For example, in Grade 4, students are asked to: “Hypothesize different perspectives on colonization,” rather than having students explore, investigate or discuss what the various perspectives were. In Grade 3, there is a large section on settlers coming to Alberta, without any mention of interactions between the First Nations and settlers.

Based on the content proposed in grades 3 and 4, this would be an excellent time to give an appropriate introduction to residential schools, as this would be much more in line with the Truth and Reconciliation Commission‘s calls to action, versus first mentioning this in Grade 9.

Advertisement 4

Article content

While the content topics are much more appropriate, there are some sections that have either odd or potentially confusing concepts for the designated grade level.
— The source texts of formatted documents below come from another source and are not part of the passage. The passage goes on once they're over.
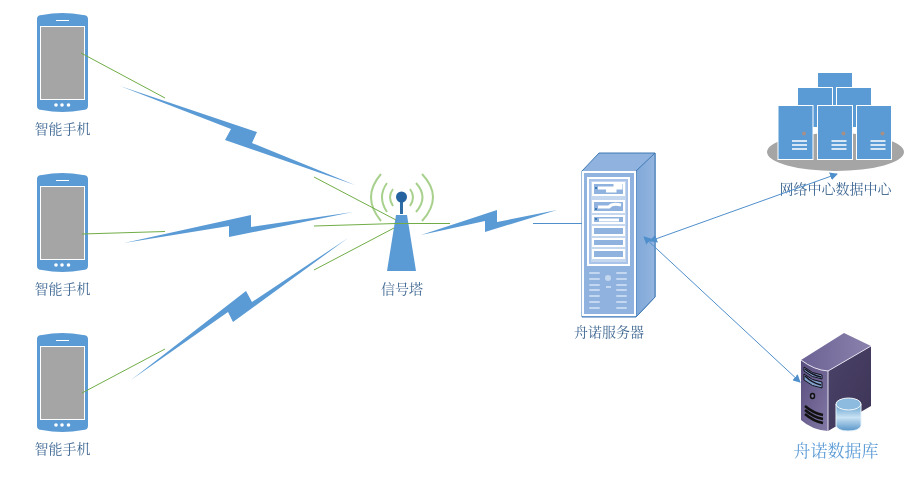
<!DOCTYPE html>
<html lang="zh-CN">
<head>
<meta charset="utf-8">
<title>网络拓扑图</title>
<style>
:root {
  --blue: #5b9bd5;
  --link: #4f8fcb;
  --green: #70ad47;
  --wave: #a9d18e;
  --grey: #a5a5a5;
  --label: #3a6490;
  --panel: #8fb2de;
  --edge: #3f7ab5;
}
* { box-sizing: border-box; margin: 0; }
html, body { width: 917px; height: 479px; overflow: hidden; background: #fff; }
.topology {
  position: relative; width: 917px; height: 479px; overflow: hidden;
  font-family: "Noto Serif CJK SC", "Noto Serif", serif;
  font-size: 14px; line-height: 20px; color: var(--label);
}
.links { position: absolute; left: 0; top: 0; }
.bolt { fill: var(--blue); }
.signal { stroke: var(--green); stroke-width: 1; }
.route { stroke: var(--link); stroke-width: 1; }
.node { position: absolute; display: flex; flex-direction: column; align-items: center; white-space: nowrap; }
.node svg { display: block; flex: none; }
.phones { position: absolute; left: 27px; top: 12px; width: 71px; display: flex; flex-direction: column; gap: 35px; }
.phones .node { position: static; height: 125px; gap: 5px; }
.tower { left: 362px; top: 170px; width: 80px; gap: 6px; }
.server { left: 564px; top: 152px; width: 90px; gap: 2px; }
.server svg { margin-left: 20px; }
.datacenter { left: 766px; top: 72px; width: 139px; gap: 6px; }
.database { left: 786px; top: 332px; width: 100px; gap: 5px; font-size: 17px; line-height: 24px; color: var(--blue); }
</style>
</head>
<body>
<main class="topology">

  <section class="phones">
    <div class="node">
      <svg width="53" height="101" viewBox="0 0 53 101" aria-hidden="true">
        <defs>
          <g id="phone">
            <path d="M1 7Q1 3 6 3Q26 -1 47 3Q52 3 52 7V94Q52 98 47 98Q26 102 6 98Q1 98 1 94Z" fill="#5b9bd5"/>
            <rect x="4.500" y="14.500" width="44" height="73" fill="#a5a5a5" stroke="#fff"/>
            <path d="M20 8.500H33" stroke="#fff"/>
            <g fill="#fff"><circle cx="20" cy="93" r="1.800"/><circle cx="26" cy="93" r="1.800"/><circle cx="32.500" cy="93" r="1.800"/></g>
          </g>
        </defs>
        <use href="#phone"/>
      </svg>
      <span>智能手机</span>
    </div>
    <div class="node">
      <svg width="53" height="101" viewBox="0 0 53 101" aria-hidden="true"><use href="#phone"/></svg>
      <span>智能手机</span>
    </div>
    <div class="node">
      <svg width="53" height="101" viewBox="0 0 53 101" aria-hidden="true"><use href="#phone"/></svg>
      <span>智能手机</span>
    </div>
  </section>

  <figure class="node tower">
    <svg width="80" height="102" viewBox="0 0 80 102" aria-hidden="true">
      <path d="M34 45H45L54 101H25Z" fill="#5b9bd5"/>
      <path d="M39.500 28V44" stroke="#2e6ca6" stroke-width="3"/>
      <circle cx="39.500" cy="27" r="5.500" fill="#2463a0"/>
      <g fill="none" stroke="#a9d18e" stroke-width="2">
        <path d="M31 19Q25 27 31 36M25 13Q15 27 25 42M19 4Q-1 27 19 51"/>
        <path d="M48 19Q54 27 48 36M54 13Q67 27 54 42M60 4Q82 27 60 51"/>
      </g>
    </svg>
    <figcaption>信号塔</figcaption>
  </figure>

  <figure class="node server">
    <svg width="76" height="167" viewBox="0 0 76 167" aria-hidden="true">
      <defs>
        <linearGradient id="server-side" x1="0" y1="0" x2="1" y2="0">
          <stop offset="0" stop-color="#7fa8d8"/><stop offset="1" stop-color="#94b5df"/>
        </linearGradient>
        <g id="vent" stroke="#c3d7f0" stroke-width="2" stroke-linecap="round">
          <path d="M9 121H18M9 127H18M9 133H18M9 138H18M9 144H18M9 150H18M9 156H18"/>
        </g>
      </defs>
      <path d="M1 19L18 1H74V145L55 165H1Z" fill="#8fb2de" stroke="#3f7ab5"/>
      <path d="M55 19L74 1V145L55 165Z" fill="url(#server-side)" stroke="#3f7ab5"/>
      <path d="M2 20H54V163H2Z" fill="#8fb2de" stroke="#fff" stroke-width="2"/>
      <rect x="7" y="26" width="41" height="87" fill="#a9c4e8" stroke="#fff" stroke-width="2"/>
      <rect x="10" y="29" width="35" height="81" fill="#c4d7ef"/>
      <g fill="#8fb2de" stroke="#fff" stroke-width="2">
        <rect x="12" y="31" width="31" height="12"/>
        <rect x="12" y="49" width="31" height="11"/>
        <rect x="12" y="64" width="31" height="7"/>
        <rect x="12" y="75" width="31" height="8"/>
        <rect x="12" y="87" width="31" height="7"/>
        <rect x="12" y="98" width="31" height="8"/>
      </g>
      <path d="M17 36H40V33H34V39H25M17 55H28Q31 51 40 53M18 68H38" fill="none" stroke="#fff" stroke-width="3"/>
      <path d="M14 36H16M14 57H16M14 67H16" stroke="#3f7ab5" stroke-width="2"/>
      <use href="#vent"/><use href="#vent" x="27"/>
      <circle cx="27" cy="126" r="3" fill="#c3d7f0"/>
      <path d="M25 135H30" stroke="#c3d7f0" stroke-width="2"/>
    </svg>
    <figcaption>舟诺服务器</figcaption>
  </figure>

  <figure class="node datacenter">
    <svg width="139" height="100" viewBox="0 0 139 100" aria-hidden="true">
      <defs>
        <g id="rack">
          <rect width="35" height="54" fill="#5b9bd5" stroke="#fff"/>
          <circle cx="26" cy="28" r="2" fill="#a58f86"/>
          <path d="M14 35.500H29M14 39.500H29M14 43.500H29" stroke="#fff" stroke-width="1.500"/>
        </g>
      </defs>
      <ellipse cx="69.500" cy="80" rx="68.500" ry="19" fill="#a5a5a5"/>
      <g fill="#5b9bd5" stroke="#fff">
        <rect x="51.500" y="0.500" width="35" height="40"/>
        <rect x="31.500" y="15.500" width="35" height="40"/>
        <rect x="70.500" y="15.500" width="35" height="40"/>
      </g>
      <use href="#rack" x="12" y="33.500"/>
      <use href="#rack" x="51.500" y="33.500"/>
      <use href="#rack" x="90.500" y="33.500"/>
    </svg>
    <figcaption>网络中心数据中心</figcaption>
  </figure>

  <figure class="node database">
    <svg width="72" height="101" viewBox="0 0 72 101" aria-hidden="true">
      <defs>
        <linearGradient id="case-top" x1="0" y1="0" x2="1" y2="0"><stop offset="0" stop-color="#6c6294"/><stop offset="1" stop-color="#8b82ad"/></linearGradient>
        <linearGradient id="case-front" x1="0" y1="0" x2="1" y2="1"><stop offset="0" stop-color="#584d7c"/><stop offset="1" stop-color="#8278a6"/></linearGradient>
        <linearGradient id="case-side" x1="0" y1="0" x2="1" y2="1"><stop offset="0" stop-color="#4b4268"/><stop offset="1" stop-color="#3d3557"/></linearGradient>
        <linearGradient id="disk" x1="0" y1="0" x2="0" y2="1"><stop offset="0" stop-color="#5f9dcc"/><stop offset=".5" stop-color="#c9e2f4"/><stop offset="1" stop-color="#5795c8"/></linearGradient>
      </defs>
      <path d="M1 28L44 1L71 14L28 39Q14 38 1 28Z" fill="url(#case-top)"/>
      <path d="M28 39L71 14V74L28 99Z" fill="url(#case-side)"/>
      <path d="M1 28Q14 38 28 39V99Q12 98 1 88Z" fill="url(#case-front)"/>
      <path d="M1 28Q14 38 28 39L71 14M28 39V99" fill="none" stroke="#e4e0ef"/>
      <path d="M4 35Q12 42 22 43V47Q12 46 4 39ZM4 42Q12 49 22 50V56Q12 55 4 48Z" fill="#7f9fc8" stroke="#15121f"/>
      <path d="M5 37Q12 43 21 45M5 44Q12 51 21 53" fill="none" stroke="#15121f" stroke-width="1.500"/>
      <ellipse cx="12.500" cy="64" rx="2" ry="2.500" fill="#8278a6" stroke="#111" stroke-width="1.500"/>
      <path d="M5 74Q13 81 23 83M5 78Q13 85 23 87M5 82Q13 89 23 91" fill="none" stroke="#111" stroke-width="2.500"/>
      <path d="M36 72V94Q38 99 48 99Q59 99 61 94V72Z" fill="url(#disk)" stroke="#e8f2fa"/>
      <ellipse cx="48.500" cy="72" rx="12.500" ry="6" fill="#8dbbdf" stroke="#f2f8fc"/>
    </svg>
    <figcaption>舟诺数据库</figcaption>
  </figure>

  <svg class="links" width="917" height="479" viewBox="0 0 917 479" aria-hidden="true">
    <defs>
      <marker id="arrow" viewBox="0 0 8 8" refX="7" refY="4" markerWidth="8" markerHeight="8" orient="auto-start-reverse">
        <path d="M0 0L8 4L0 8Z" fill="#4f8fcb"/>
      </marker>
    </defs>
    <g class="signal">
      <path d="M81 53L165 98M314 177L396 220"/>
      <path d="M82 234L165 231.500M314 226L396 223.500"/>
      <path d="M82 393L165 349M314 270L394 228"/>
      <path d="M394 223.500H450"/>
    </g>
    <path class="route" d="M533 223.500H582"/>
    <g class="bolt">
      <path d="M120 86L257 132L252 143L355 185L225 140L231 129Z"/>
      <path d="M124 243L251 215V227L353 212L229 237V226Z"/>
      <path d="M131 380L246 291L252 302L348 238L233 322L228 312Z"/>
      <path d="M421 235L497 210V222L557 210L485 232V221Z"/>
    </g>
    <g class="route" marker-start="url(#arrow)" marker-end="url(#arrow)">
      <path d="M650 241L837 174" marker-start="url(#arrow)" marker-end="url(#arrow)"/>
      <path d="M644 237L800 382" marker-start="url(#arrow)" marker-end="url(#arrow)"/>
    </g>
  </svg>

</main>
</body>
</html>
In Grade 1, students are supposed to learn about “individuals demonstrating belonging to Canada by following traditions . . . singing God Save the King.’ ” They are asked to “practice national traditions.”

Singing O Canada, which is referenced, seems appropriate, but God Save the King seems out of place.

In Grade 2, students are expected to know concepts such as exporting, importing the Supreme Court of Canada and “at the federal level . . . leader of the Opposition,” which seem more appropriate at higher levels.

In Grade 3, it explains: “Colonists brought belief systems and ways of organizing society to the colonies, including . . . leadership.” This phrasing seems to imply there were no existing beliefs, ways of organizing or leadership already here.

The province has given a short timeline to offer feedback on the curriculum draft, until March 29. I would encourage Albertans to offer further suggestions to better refine this draft so Alberta can continue our legacy as one of the leading education systems in the world.

Brett Dibble is a high school social studies teacher in Calgary.

Article content